Enchanted by Monarchs!  We had a fantastic day filmmaking, thanks to Emma, Pilar, Frieda, Annie Kate, Lotus, April, Elijah, Esme, Charlie, Atticus, and last but not least, Meadow. And an extra huge thank you to all the moms and dads for not minding the early morning wake up calls and texts to let the kids know the butterflies were emerging! I was tied up filming and so wish I’d taken more stills.

Annie kate, Emma, Pilar Monarch Day ©kim Smith 2015 copyAnnie Kate, Emma, and Pilar

Meadow Monarch Day ©Kim Smith 2015 copyMeadow

See More Photos Here Continue reading

COMMON MILKWEED ABLOOM, HERE, THERE, AND EVERYWHERE!

Common Milkweed and Bee Asclepias syriaca ©Kim Smith 2015A patch of Common Milkweed (Asclepias syriaca) in bloom has a wonderfully sweet honey-hay scent. Look for it growing along the sand dunes, roadside edges, fields, meadows, and where ever there is a neglected patch. And keep your eyes peeled for Monarchs; the earliest arrivals (for the most part) are synchronized to the flowering of Common Milkweed.
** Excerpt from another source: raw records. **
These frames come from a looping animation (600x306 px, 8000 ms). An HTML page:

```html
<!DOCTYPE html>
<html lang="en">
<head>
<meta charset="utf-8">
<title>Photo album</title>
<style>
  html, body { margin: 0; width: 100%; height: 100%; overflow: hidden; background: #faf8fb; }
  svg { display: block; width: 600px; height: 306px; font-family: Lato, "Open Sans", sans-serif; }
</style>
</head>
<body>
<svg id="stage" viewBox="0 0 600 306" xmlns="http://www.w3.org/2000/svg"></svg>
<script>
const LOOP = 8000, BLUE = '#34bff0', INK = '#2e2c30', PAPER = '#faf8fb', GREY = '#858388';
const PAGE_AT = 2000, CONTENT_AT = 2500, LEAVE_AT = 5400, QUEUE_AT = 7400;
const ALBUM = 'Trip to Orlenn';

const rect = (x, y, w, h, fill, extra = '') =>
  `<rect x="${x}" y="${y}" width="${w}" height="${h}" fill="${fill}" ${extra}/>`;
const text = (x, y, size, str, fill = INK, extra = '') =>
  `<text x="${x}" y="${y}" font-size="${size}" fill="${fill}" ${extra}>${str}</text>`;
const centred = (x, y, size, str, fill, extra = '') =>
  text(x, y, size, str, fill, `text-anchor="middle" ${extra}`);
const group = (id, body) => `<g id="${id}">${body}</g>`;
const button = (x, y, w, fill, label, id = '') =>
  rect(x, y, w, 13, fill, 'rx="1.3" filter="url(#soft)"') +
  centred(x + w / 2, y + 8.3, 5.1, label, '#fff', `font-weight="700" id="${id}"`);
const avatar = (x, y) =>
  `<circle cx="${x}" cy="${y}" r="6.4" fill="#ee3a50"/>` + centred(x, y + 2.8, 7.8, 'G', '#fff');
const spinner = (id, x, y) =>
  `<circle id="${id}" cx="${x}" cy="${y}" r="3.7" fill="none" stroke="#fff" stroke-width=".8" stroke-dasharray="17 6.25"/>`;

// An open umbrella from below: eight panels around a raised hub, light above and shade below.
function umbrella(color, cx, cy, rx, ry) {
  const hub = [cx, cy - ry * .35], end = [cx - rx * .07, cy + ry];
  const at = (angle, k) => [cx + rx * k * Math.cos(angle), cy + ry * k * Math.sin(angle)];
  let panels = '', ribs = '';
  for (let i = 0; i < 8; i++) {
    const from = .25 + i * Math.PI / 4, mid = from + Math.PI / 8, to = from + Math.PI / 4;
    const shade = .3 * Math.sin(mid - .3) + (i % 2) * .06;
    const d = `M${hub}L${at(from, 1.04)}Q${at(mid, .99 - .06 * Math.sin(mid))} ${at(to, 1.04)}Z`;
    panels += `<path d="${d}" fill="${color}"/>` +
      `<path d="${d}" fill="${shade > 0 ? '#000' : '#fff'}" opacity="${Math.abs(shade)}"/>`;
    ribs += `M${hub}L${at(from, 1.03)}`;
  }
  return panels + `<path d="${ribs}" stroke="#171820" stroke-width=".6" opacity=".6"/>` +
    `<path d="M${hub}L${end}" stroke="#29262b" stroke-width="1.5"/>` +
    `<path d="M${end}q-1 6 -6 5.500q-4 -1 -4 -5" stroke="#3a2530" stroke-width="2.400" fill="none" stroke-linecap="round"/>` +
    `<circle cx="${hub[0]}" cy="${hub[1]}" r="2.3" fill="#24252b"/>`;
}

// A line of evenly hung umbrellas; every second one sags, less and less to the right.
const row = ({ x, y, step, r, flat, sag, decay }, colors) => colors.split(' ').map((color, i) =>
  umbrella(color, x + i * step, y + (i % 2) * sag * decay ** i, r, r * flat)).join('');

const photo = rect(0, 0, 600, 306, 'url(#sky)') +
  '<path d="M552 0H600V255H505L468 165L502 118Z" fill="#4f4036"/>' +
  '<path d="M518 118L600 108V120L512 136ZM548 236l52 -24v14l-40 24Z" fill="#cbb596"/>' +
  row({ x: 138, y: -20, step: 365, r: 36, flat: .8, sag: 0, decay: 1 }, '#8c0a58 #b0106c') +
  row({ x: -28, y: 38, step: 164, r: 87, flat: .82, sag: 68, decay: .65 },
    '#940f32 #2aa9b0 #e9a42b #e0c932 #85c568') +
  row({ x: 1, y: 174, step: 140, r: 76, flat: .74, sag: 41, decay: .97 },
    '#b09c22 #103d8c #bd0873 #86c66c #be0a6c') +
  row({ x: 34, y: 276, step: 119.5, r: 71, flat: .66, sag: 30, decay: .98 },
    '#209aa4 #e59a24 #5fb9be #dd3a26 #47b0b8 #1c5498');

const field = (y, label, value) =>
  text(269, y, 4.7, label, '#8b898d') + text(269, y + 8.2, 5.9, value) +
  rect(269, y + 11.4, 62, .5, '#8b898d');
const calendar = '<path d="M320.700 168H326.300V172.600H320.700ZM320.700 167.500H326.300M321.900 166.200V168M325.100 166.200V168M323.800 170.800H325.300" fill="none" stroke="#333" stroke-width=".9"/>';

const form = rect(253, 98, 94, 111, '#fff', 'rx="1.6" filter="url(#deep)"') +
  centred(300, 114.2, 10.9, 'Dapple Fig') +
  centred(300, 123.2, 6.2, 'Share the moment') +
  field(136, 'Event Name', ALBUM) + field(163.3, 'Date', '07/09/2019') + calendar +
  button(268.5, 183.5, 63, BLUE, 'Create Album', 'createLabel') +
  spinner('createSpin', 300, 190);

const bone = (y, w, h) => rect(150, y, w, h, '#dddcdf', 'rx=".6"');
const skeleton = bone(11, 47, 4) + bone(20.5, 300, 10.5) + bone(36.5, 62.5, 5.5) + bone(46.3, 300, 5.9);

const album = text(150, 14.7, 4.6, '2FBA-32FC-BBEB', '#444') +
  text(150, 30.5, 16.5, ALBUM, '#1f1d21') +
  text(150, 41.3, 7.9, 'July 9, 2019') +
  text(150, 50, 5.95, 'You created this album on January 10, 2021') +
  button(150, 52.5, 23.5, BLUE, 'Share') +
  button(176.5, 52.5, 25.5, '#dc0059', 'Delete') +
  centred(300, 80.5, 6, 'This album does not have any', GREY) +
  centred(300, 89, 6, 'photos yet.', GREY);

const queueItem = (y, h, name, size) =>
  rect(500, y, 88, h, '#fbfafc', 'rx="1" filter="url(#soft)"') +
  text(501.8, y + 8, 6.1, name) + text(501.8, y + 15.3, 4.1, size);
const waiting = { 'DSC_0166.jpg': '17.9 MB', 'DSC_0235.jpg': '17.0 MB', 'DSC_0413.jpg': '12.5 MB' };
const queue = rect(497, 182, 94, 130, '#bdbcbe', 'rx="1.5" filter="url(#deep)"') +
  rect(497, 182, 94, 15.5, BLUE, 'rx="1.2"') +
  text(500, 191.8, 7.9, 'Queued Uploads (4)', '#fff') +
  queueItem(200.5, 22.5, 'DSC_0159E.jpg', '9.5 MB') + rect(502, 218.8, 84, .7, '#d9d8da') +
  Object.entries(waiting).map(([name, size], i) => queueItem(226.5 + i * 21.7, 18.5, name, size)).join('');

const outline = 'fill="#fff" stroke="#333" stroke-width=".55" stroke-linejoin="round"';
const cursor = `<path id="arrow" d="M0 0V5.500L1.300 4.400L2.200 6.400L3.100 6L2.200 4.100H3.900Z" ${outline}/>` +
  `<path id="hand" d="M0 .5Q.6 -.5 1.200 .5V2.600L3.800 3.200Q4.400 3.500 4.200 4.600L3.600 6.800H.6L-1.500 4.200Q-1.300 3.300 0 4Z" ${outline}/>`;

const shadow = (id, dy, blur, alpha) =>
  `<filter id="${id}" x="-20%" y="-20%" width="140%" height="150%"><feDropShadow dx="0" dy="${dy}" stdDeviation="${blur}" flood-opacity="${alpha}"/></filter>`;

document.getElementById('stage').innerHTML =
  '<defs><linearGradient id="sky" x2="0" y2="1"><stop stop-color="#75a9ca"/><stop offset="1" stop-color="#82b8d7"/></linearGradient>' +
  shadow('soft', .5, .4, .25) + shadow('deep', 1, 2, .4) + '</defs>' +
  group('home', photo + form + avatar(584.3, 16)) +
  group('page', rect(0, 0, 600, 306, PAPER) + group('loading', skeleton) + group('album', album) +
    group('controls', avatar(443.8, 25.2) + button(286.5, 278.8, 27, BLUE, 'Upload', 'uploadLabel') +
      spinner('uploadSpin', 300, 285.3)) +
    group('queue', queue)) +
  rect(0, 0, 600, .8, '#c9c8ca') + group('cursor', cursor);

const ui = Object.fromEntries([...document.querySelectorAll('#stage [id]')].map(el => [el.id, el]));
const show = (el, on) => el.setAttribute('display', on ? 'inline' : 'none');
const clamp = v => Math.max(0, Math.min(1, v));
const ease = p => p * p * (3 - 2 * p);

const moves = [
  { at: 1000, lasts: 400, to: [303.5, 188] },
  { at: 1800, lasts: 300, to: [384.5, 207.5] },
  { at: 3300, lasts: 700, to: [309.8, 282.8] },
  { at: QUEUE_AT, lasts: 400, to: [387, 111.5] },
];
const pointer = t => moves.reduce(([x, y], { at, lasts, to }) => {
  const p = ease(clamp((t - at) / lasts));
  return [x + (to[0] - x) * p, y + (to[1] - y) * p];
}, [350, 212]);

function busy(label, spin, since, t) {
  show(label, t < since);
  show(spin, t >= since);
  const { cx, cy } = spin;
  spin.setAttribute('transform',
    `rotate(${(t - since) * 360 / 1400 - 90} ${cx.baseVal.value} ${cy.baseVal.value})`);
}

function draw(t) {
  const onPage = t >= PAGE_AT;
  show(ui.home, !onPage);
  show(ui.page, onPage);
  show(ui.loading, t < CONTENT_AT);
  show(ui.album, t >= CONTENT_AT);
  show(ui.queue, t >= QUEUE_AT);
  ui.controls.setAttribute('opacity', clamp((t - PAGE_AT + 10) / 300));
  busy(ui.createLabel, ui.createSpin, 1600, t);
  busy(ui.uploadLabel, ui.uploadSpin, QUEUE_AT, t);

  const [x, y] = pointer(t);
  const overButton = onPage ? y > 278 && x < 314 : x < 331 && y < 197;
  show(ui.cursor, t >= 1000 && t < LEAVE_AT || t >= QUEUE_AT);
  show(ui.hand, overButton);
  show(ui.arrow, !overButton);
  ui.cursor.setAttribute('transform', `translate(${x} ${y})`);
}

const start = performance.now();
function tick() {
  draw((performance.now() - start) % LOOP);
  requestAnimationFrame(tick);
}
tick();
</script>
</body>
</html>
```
Friend me on Facebook and follow me on TwitterInstagram, and Vine. You can also subscribe to my design website at Kim Smith Designs, and film’s websites at Beauty on the Wing ~ Life Story of the Monarch Butterfly, Gloucester’s Feast of Saint Joseph Community Film Project, and Life Story of the Black Swallowtail Butterfly.